What is counselling?
Counselling is a 'talking therapy', and it offers a safe and confidential setting where you can explore and understand feelings and experiences that may be causing you general unhappiness, distress or concern, and make choices and changes that you want to make.
It involves a working agreement (or contract) between yourself and your Counsellor, and rather than offer opinions or give advice, the Counsellor will listen in a deeply understanding way, and without judgement or criticism.
Counselling is about enabling you to find your strengths and solutions for moving forward, so it does require openness and commitment. Whilst the Counsellor works alongside you, they do not provide a 'fix' or 'cure'.
There are different forms of counselling, yet the aim or purpose is often the same, such as enabling you to enhance your life, your relationships with others, and overall sense of wellbeing.
Why do people come for counselling?
There are many reasons why people come for counselling, such as bereavement, general unhappiness or dissatisfaction with life, recent or historical abuse, family and relationship issues, mental health issues, ill-health and disability, stress, confidence and self-esteem issues.
Perhaps the most important reason is that you feel you need it, and if something is bothering you it can be helpful to talk to someone who will listen and understand your perspective or experience. Many people really benefit from counselling.
How do I know if you are a qualified Counsellor?
I am listed on a register that has been accredited by the Professional Standards Authority, and only Counsellors that have been vetted and approved are on this register.
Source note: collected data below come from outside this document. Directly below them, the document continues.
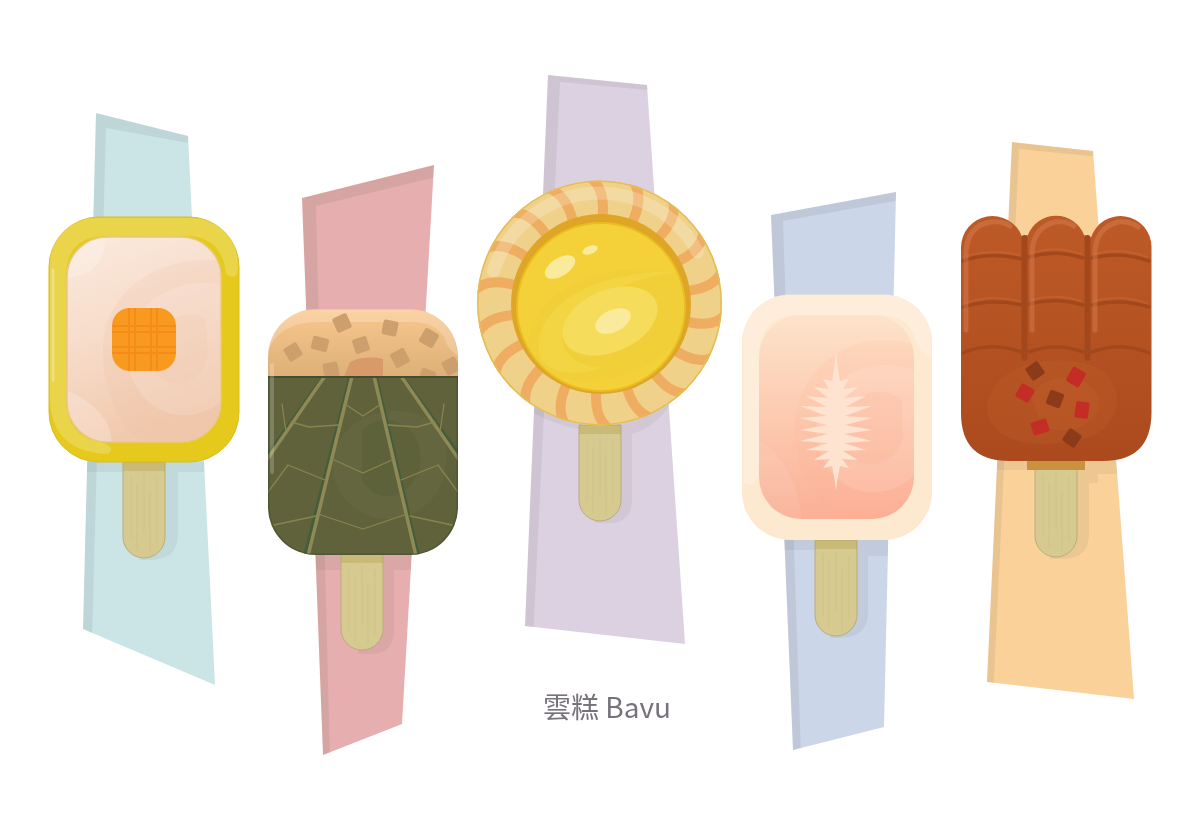
<!DOCTYPE html>
<html lang="zh-Hant">
<head>
<meta charset="utf-8">
<title>雲糕 Bavu</title>
<style>
:root{
  --aqua:#cbe5e7; --rose:#e6aeae; --lilac:#dcd1e1; --sky:#cbd6e8; --apricot:#fad198;
  --wood:#d6ca90; --wood-edge:#b9ad7b; --leaf:#5f623b; --vein:#8f8955;
  --yolk:#f4d139; --crust:#efd18a; --crust-stripe:#efad62;
  --custard:#e5c91d; --rib-line:#a3481c; --cream:#fde8d0; --text:#77717c;
}
html,body{margin:0;height:100%;overflow:hidden;background:#fff}
.poster{position:relative;width:1200px;height:840px;overflow:hidden;background:#fff}
.poster svg{position:absolute;inset:0;display:block}
.shade{fill:#555;fill-opacity:.1}
.cast{fill:#555;fill-opacity:.08}
.gloss{fill:#fff;fill-opacity:.2}
.line{fill:none;stroke-linecap:round;stroke-linejoin:round}
.maker{margin:0;position:absolute;left:507px;top:686px;width:200px;text-align:center;white-space:nowrap;color:var(--text);font:400 28px/40px "Noto Sans CJK TC","Noto Sans",sans-serif}
</style>
</head>
<body>
<main class="poster">
<svg width="1200" height="840" viewBox="0 0 1200 840" role="img" aria-label="Five ice pops styled as dim sum dishes">
<defs>
  <linearGradient id="bun-fill" x1="0" y1="0" x2=".3" y2="1"><stop stop-color="#fbeadd"/><stop offset=".5" stop-color="#f7dcca"/><stop offset="1" stop-color="#f1c9ad"/></linearGradient>
  <linearGradient id="shrimp-fill" x1="0" y1="0" x2="0" y2="1"><stop stop-color="#fde3ca"/><stop offset=".5" stop-color="#fccab0"/><stop offset="1" stop-color="#fab096"/></linearGradient>
  <linearGradient id="rice-fill" x1="0" y1="0" x2="0" y2="1"><stop stop-color="#f9c78e"/><stop offset="1" stop-color="#dcb077"/></linearGradient>
  <linearGradient id="rib-fill" x1="0" y1="0" x2="0" y2="1"><stop stop-color="#be5a27"/><stop offset="1" stop-color="#ab4a1d"/></linearGradient>
  <clipPath id="band-aqua"><path d="M96 113L188 136L215 685L83 629Z"/></clipPath>
  <clipPath id="band-rose"><path d="M302 198L434 165L402 724L323 755Z"/></clipPath>
  <clipPath id="band-lilac"><path d="M548 75L647 85L685 644L525 626Z"/></clipPath>
  <clipPath id="band-sky"><path d="M771 215L896 192L884 727L793 750Z"/></clipPath>
  <clipPath id="band-apricot"><path d="M1012 142L1093 151L1134 699L987 682Z"/></clipPath>
  <clipPath id="zongzi"><rect x="268" y="309" width="190" height="246" rx="48"/></clipPath>
  <clipPath id="leaf-area"><rect x="268" y="376" width="190" height="179"/></clipPath>
  <clipPath id="bun-core"><rect x="67" y="237" width="154" height="205" rx="40"/></clipPath>
  <clipPath id="shrimp-core"><rect x="759" y="315" width="155" height="204" rx="42"/></clipPath>
  <clipPath id="tart-rim"><circle r="122.5"/></clipPath>
  <clipPath id="tart-custard"><circle cx="601" cy="307" r="83"/></clipPath>
  <clipPath id="roe"><rect x="112" y="308" width="64" height="63" rx="18"/></clipPath>
  <path id="stick-shape" d="M0 0H42V75A21 21 0 0 1 0 75Z"/>
  <g id="stick">
    <use href="#stick-shape" fill="var(--wood)" stroke="var(--wood-edge)"/>
    <path d="M0 0H42V9H0Z" fill="#b3a052" fill-opacity=".4"/>
    <path class="line" d="M8 14V76M14 22V88M21 12V70M27 30V90M34 16V80" stroke="#c6b97d" stroke-opacity=".4"/>
  </g>
  <path id="crimp" class="line" d="M-10 -126Q6 -115 3 -86" stroke="var(--crust-stripe)" stroke-width="10"/>
  <rect id="cube" x="-7.5" y="-7.5" width="15" height="15" rx="2"/>
  <path id="fish-side" d="M835.5 351L840 381L849 379L843 389L858 387L844 398L866 396L845 407L872 406L845 416L872 418L845 425L872 430L844 434L872 441L844 443L866 450L843 451L858 460L842 459L849 468L840 466L835.5 490Z"/>
</defs>

<g id="bands">
  <g clip-path="url(#band-aqua)">
    <path d="M80 100H220V690H80Z" fill="var(--aqua)"/>
    <path class="shade" d="M80 100H200V145L106 128L92 640H80Z"/>
    <path class="cast" d="M85 462H215V472H178V534Q178 560 150 560H140V472H85Z"/>
  </g>
  <g clip-path="url(#band-rose)">
    <path d="M300 160H440V760H300Z" fill="var(--rose)"/>
    <path class="shade" d="M300 160H440V176L316 206L330 760H300Z"/>
    <path class="cast" d="M310 554H430V570H394V630Q394 655 368 654H358V570H310Z"/>
  </g>
  <g clip-path="url(#band-lilac)">
    <path d="M520 70H690V650H520Z" fill="var(--lilac)"/>
    <path class="shade" d="M520 70H660V91L560 82L533 640H520Z"/>
    <path class="cast" d="M530 400H672Q660 425 632 434V500Q632 525 604 523H595V432Q550 425 530 410Z"/>
  </g>
  <g clip-path="url(#band-sky)">
    <path d="M765 185H900V755H765Z" fill="var(--sky)"/>
    <path class="shade" d="M765 185H900V200L783 221L801 755H765Z"/>
    <path class="cast" d="M780 540H890V556H868V612Q868 638 840 638H830V550H780Z"/>
  </g>
  <g clip-path="url(#band-apricot)">
    <path d="M980 140H1140V705H980Z" fill="var(--apricot)"/>
    <path class="shade" d="M980 140H1100V157L1019 149L993 700H980Z"/>
    <path class="cast" d="M990 461H1120V474H1098V483H1089V534Q1089 559 1062 559H1050V470H990Z"/>
  </g>
</g>

<g id="sticks">
  <use href="#stick" x="123" y="462"/>
  <use href="#stick" x="341" y="554"/>
  <use href="#stick" x="579" y="425"/>
  <use href="#stick" x="815" y="540"/>
  <use href="#stick" x="1035" y="461"/>
</g>

<g id="siu-mai-pop">
  <rect x="49" y="217" width="190" height="245" rx="50" fill="var(--custard)" stroke="#d9be1c"/>
  <path d="M50 300V265Q50 218 98 218H190Q238 218 238 268Q238 282 226 274Q222 236 186 236H104Q66 237 66 278V398Q66 438 104 443Q116 449 108 454Q52 452 50 400Z" fill="#fff" fill-opacity=".2"/>
  <path class="line" d="M53 270V380" stroke="#fff" stroke-opacity=".3" stroke-width="3"/>
  <g clip-path="url(#bun-core)">
    <rect x="67" y="237" width="154" height="205" fill="url(#bun-fill)"/>
    <path d="M230 262C170 250 103 285 103 350C103 395 121 428 145 445H230Z" fill="#e9bd9f" fill-opacity=".18"/>
    <path d="M221 285C178 275 126 305 126 350C128 405 178 434 221 402Z" fill="#fff" fill-opacity=".13"/>
    <path d="M205 318C180 305 146 329 149 360C155 394 204 391 208 352Z" fill="#e9b99a" fill-opacity=".14"/>
    <path d="M67 237H105Q106 274 67 278Z" class="gloss"/>
    <path d="M67 390Q110 410 112 442H67Z" class="gloss"/>
  </g>
  <rect x="67" y="237" width="154" height="205" rx="40" fill="none" stroke="#e9c98c" stroke-width="1.5"/>
  <g clip-path="url(#roe)">
    <rect x="112" y="308" width="64" height="63" fill="#f99a20"/>
    <path class="line" d="M112 326H176M112 332H176M112 347H176M112 353H176M129 308V371M135 308V371M151 308V371M157 308V371" stroke="#f38414" stroke-opacity=".6" stroke-width="2"/>
  </g>
</g>

<g id="zongzi-pop" clip-path="url(#zongzi)">
  <rect x="268" y="309" width="190" height="68" fill="url(#rice-fill)"/>
  <path d="M268 352V338Q273 310 316 310H410Q452 310 458 356Q446 348 444 337Q434 321 408 322H318Q278 322 268 352Z" class="gloss"/>
  <g fill="#cc9f6c">
    <use href="#cube" transform="translate(342 323) rotate(-25) scale(1.05)"/>
    <use href="#cube" transform="translate(390 328) rotate(12)"/>
    <use href="#cube" transform="translate(293 352) rotate(-32)"/>
    <use href="#cube" transform="translate(320 344) rotate(14) scale(1.1 .9)"/>
    <use href="#cube" transform="translate(361 345) rotate(-18)"/>
    <use href="#cube" transform="translate(400 358) rotate(-28) scale(1.05)"/>
    <use href="#cube" transform="translate(429 338) rotate(30) scale(1.05)"/>
    <use href="#cube" transform="translate(331 370) rotate(-12)"/>
    <use href="#cube" transform="translate(427 377) rotate(20)"/>
    <use href="#cube" transform="translate(451 366) rotate(-28)"/>
    <path d="M350 362Q365 355 383 359V377H344Z" fill="#d79a68"/>
  </g>
  <g clip-path="url(#leaf-area)">
    <rect x="268" y="376" width="190" height="179" fill="var(--leaf)"/>
    <path d="M335 450C350 405 425 395 444 440C456 490 420 525 375 518C340 508 327 475 335 450Z" fill="#6d7045" fill-opacity=".28"/>
    <path d="M362 430C390 405 425 430 420 465C412 500 376 506 362 480Z" fill="#555a38" fill-opacity=".35"/>
    <path class="line" d="M350 378L305 556M376 378L418 556M323 378L264 460M403 378L463 460" stroke="#465d3c" stroke-width="4"/>
    <path class="line" d="M352 376L308 556M374 376L416 556M325 376L264 464M401 376L462 464" stroke="var(--vein)" stroke-width="3.5"/>
    <path class="line" d="M345 404L363 416L381 404M332 459L363 473L394 459M318 514L363 529L407 514M338 425L309 427L291 422M325 480L288 465L268 492M316 516L274 525M388 425L417 427L435 422M401 480L438 465L458 492M410 516L452 525M286 432L282 404M440 432L444 404" stroke="#89844f" stroke-width="1.3"/>
    <path d="M268 376H458V378H268Z" fill="#454d31"/>
    <rect x="268" y="309" width="190" height="246" rx="48" fill="none" stroke="#394b2c" stroke-opacity=".45" stroke-width="3"/>
  </g>
  <path class="line" d="M272 365V472" stroke="#fff" stroke-opacity=".2" stroke-width="4"/>
</g>

<g id="egg-tart-pop">
  <g transform="translate(599.5 303)">
    <circle r="122.5" fill="var(--crust)"/>
    <g clip-path="url(#tart-rim)">
      <g id="crimp-trio"><use href="#crimp"/><use href="#crimp" transform="rotate(20)"/><use href="#crimp" transform="rotate(40)"/></g>
      <use href="#crimp-trio" transform="rotate(60)"/><use href="#crimp-trio" transform="rotate(120)"/>
      <use href="#crimp-trio" transform="rotate(180)"/><use href="#crimp-trio" transform="rotate(240)"/>
      <use href="#crimp-trio" transform="rotate(300)"/>
    </g>
    <circle r="121.7" fill="none" stroke="#e4bd57" stroke-width="1.5"/>
    <path class="line" d="M-106 -32A111 111 0 0 1 98 -51" stroke="#fff" stroke-opacity=".2" stroke-width="13"/>
  </g>
  <circle cx="601" cy="304" r="90" fill="#dfa526"/>
  <circle cx="601" cy="307" r="84" fill="var(--yolk)" stroke="#e9be22" stroke-width="2"/>
  <g clip-path="url(#tart-custard)">
    <path d="M526 350C530 295 590 257 686 272V330C660 375 580 395 540 370Z" fill="#efcf38" fill-opacity=".75"/>
    <path d="M541 359C528 315 580 270 684 271C640 275 584 298 565 325C555 344 569 366 602 368C575 377 550 373 541 359Z" fill="#f8db51" fill-opacity=".5"/>
    <ellipse cx="610" cy="321" rx="50" ry="31" transform="rotate(-23 610 321)" fill="#f6dc5b"/>
  </g>
  <g fill="#faeb9c">
    <ellipse cx="613" cy="321" rx="19" ry="11" transform="rotate(-25 613 321)"/>
    <ellipse cx="560" cy="267" rx="17" ry="9" transform="rotate(-32 560 267)"/>
    <ellipse cx="590" cy="250" rx="8" ry="4" transform="rotate(-20 590 250)"/>
  </g>
</g>

<g id="shrimp-dumpling-pop">
  <rect x="742" y="294.5" width="190" height="245.5" rx="48" fill="var(--cream)"/>
  <path d="M743 360V342Q744 296 790 295H884Q930 296 931 342V360Q918 350 915 340Q910 316 880 315H798Q760 316 759 354V472Q754 492 743 482Z" class="gloss"/>
  <g clip-path="url(#shrimp-core)">
    <rect x="759" y="315" width="155" height="204" fill="url(#shrimp-fill)"/>
    <path d="M914 345C845 325 792 375 795 435C797 472 815 505 844 519H914Z" fill="#f9a688" fill-opacity=".13"/>
    <path d="M914 370C858 351 812 390 817 436C824 492 878 508 914 476Z" fill="#fff" fill-opacity=".1"/>
    <path d="M902 400C875 378 838 402 839 436C846 474 896 473 903 436Z" fill="#f9a387" fill-opacity=".15"/>
    <path d="M759 440Q795 462 802 519H759Z" fill="#fff" fill-opacity=".07"/>
  </g>
  <g fill="#fee3d0">
    <use href="#fish-side"/>
    <use href="#fish-side" transform="translate(1672 0) scale(-1 1)"/>
  </g>
</g>

<g id="spare-rib-pop">
  <path d="M1027 461H1085V470H1027Z" fill="#c8923f"/>
  <path d="M961 247.5A31.5 31.5 0 0 1 1022 236.5L1028 235A30 30 0 0 1 1084 235L1091 237.5A31 31 0 0 1 1151.5 247V413Q1151 461 1103 461H1009Q961 461 961 413Z" fill="url(#rib-fill)"/>
  <g class="line" stroke="var(--rib-line)">
    <path d="M1024.5 238V358M1087.5 238V358" stroke-width="6"/>
    <path d="M963 261Q990 251 1021 259M1029 257Q1056 249 1083 258M1092 258Q1121 251 1149 261M963 307Q992 298 1021 305M1029 304Q1056 297 1083 305M1092 305Q1121 298 1149 307M963 353Q990 341 1021 352M1029 352Q1056 342 1083 352M1092 352Q1121 341 1149 353" stroke-width="3.5"/>
  </g>
  <path class="line" d="M964 257Q990 248 1019 255M1031 253Q1056 245 1081 254M1094 254Q1121 247 1147 257M964 303Q992 294 1019 301M1031 300Q1056 293 1081 301M1094 301Q1121 294 1147 303" stroke="#cb6d3c" stroke-opacity=".4" stroke-width="2"/>
  <path class="line" d="M966 330V252Q968 225 991 222Q1003 221 1010 226M1032 330V251Q1034 227 1055 222Q1067 221 1074 226M1095 330V251Q1097 227 1118 222Q1130 221 1138 227" stroke="#d9855a" stroke-opacity=".4" stroke-width="5"/>
  <path d="M987 410C987 375 1030 355 1077 362C1126 368 1130 420 1090 437C1040 451 991 444 987 410Z" fill="#c96833" fill-opacity=".18"/>
  <path d="M1032 400C1036 372 1090 370 1099 398C1102 427 1060 439 1041 424Z" fill="#c96833" fill-opacity=".18"/>
  <g fill="#c42d25">
    <use href="#cube" transform="translate(1025 393) rotate(30)"/>
    <use href="#cube" transform="translate(1076 377) rotate(30) scale(1 1.1)"/>
    <use href="#cube" transform="translate(1082 410) rotate(8) scale(.9 1.1)"/>
    <use href="#cube" transform="translate(1040 427) rotate(-18) scale(1.1 .9)"/>
  </g>
  <g fill="#8c3b1a">
    <use href="#cube" transform="translate(1035 371) rotate(-35)"/>
    <use href="#cube" transform="translate(1055 399) rotate(20)"/>
    <use href="#cube" transform="translate(1072 438) rotate(35)"/>
  </g>
</g>
</svg>
<p class="maker">雲糕 Bavu</p>
</main>
</body>
</html>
You can view my details on the National Counselling Society website.
Are you a member of a professional body?
I am a registrant member of the National Counselling Society (NCS), and I work within their Code of Ethics. I am also subject to their complaints procedure currently in force.
How do I know if you are the right Counsellor for me?
I offer an introductory appointment in the first instance, and this provides an opportunity to establish if we could work well together. At this same appointment, we will talk a bit about counselling, your reasons for seeking counselling, and your personal aims.
If either of us decide that I am not the right Counsellor for you, I can offer details of others, or you can browse the established Counsellor sites, such as the Counselling Directory or Welldoing Directory.
What happens in an individual counselling session?
In an individual counselling session, we will always start where you want to start, and I offer a welcoming and relaxed space where you can be yourself, can talk in an open and honest way, and feel heard and understood.
As a Person-Centred Counsellor, I place an emphasis on feelings and emotions (I trust that addressing feelings and emotions leads to healing and change), yet we may also explore life events, your relationships, and patterns of behaviour.
Exploring feelings and emotions can be difficult, yet there are many creative ways of doing this, such as through the use of art materials, photos, writing, and even referring to images or metaphors.
At times I will challenge what I hear to enable you to reflect, or see things in a different way, yet this will always come from a place of support and genuineness, rather than criticism, judgement or blame.
We will spend an hour together, unless we have agreed an extended session. There will be time near the end of the session to reflect on what we have explored together.
How do you work with couples and families?
I can work with you from the age of 18, and I encourage an environment where you can talk, observe, and listen to one another. As the Counsellor, I will listen, respect and respond to everyone's experience, as opposed to 'take sides'.
We will have an hour and 30 minutes together, unless we have agreed an extended session. At the start of each session, everyone will have the opportunity to say what they would like to talk about, and an agenda will be set from this.
To aid communication, I may take on the role of mediator/translator, comment on what is happening in the room, and offer the opportunity to practice ‘speaker’ and ‘listener’.
My counselling areas include communication difficulties, trust issues, mental health issues, ill-health and disability, bereavement and loss, separation and divorce.
What are your counselling fees?
Individual appointments are charged at £40 for 1 hour, and couple and family appointments are charged at £50 for 1 hour 30 minutes. I do offer concessions, so if finances are a concern for you, please speak to me about this.
How many sessions will I need?
The number of sessions depends on the nature of our work, however, I suggest an initial 6 sessions, with a review at session 6 to establish whether it's helpful to continue, pause, or stop altogether.
Short-term counselling is 6-12 sessions, and I also offer long-term counselling. All counselling work is reviewed on a regular basis.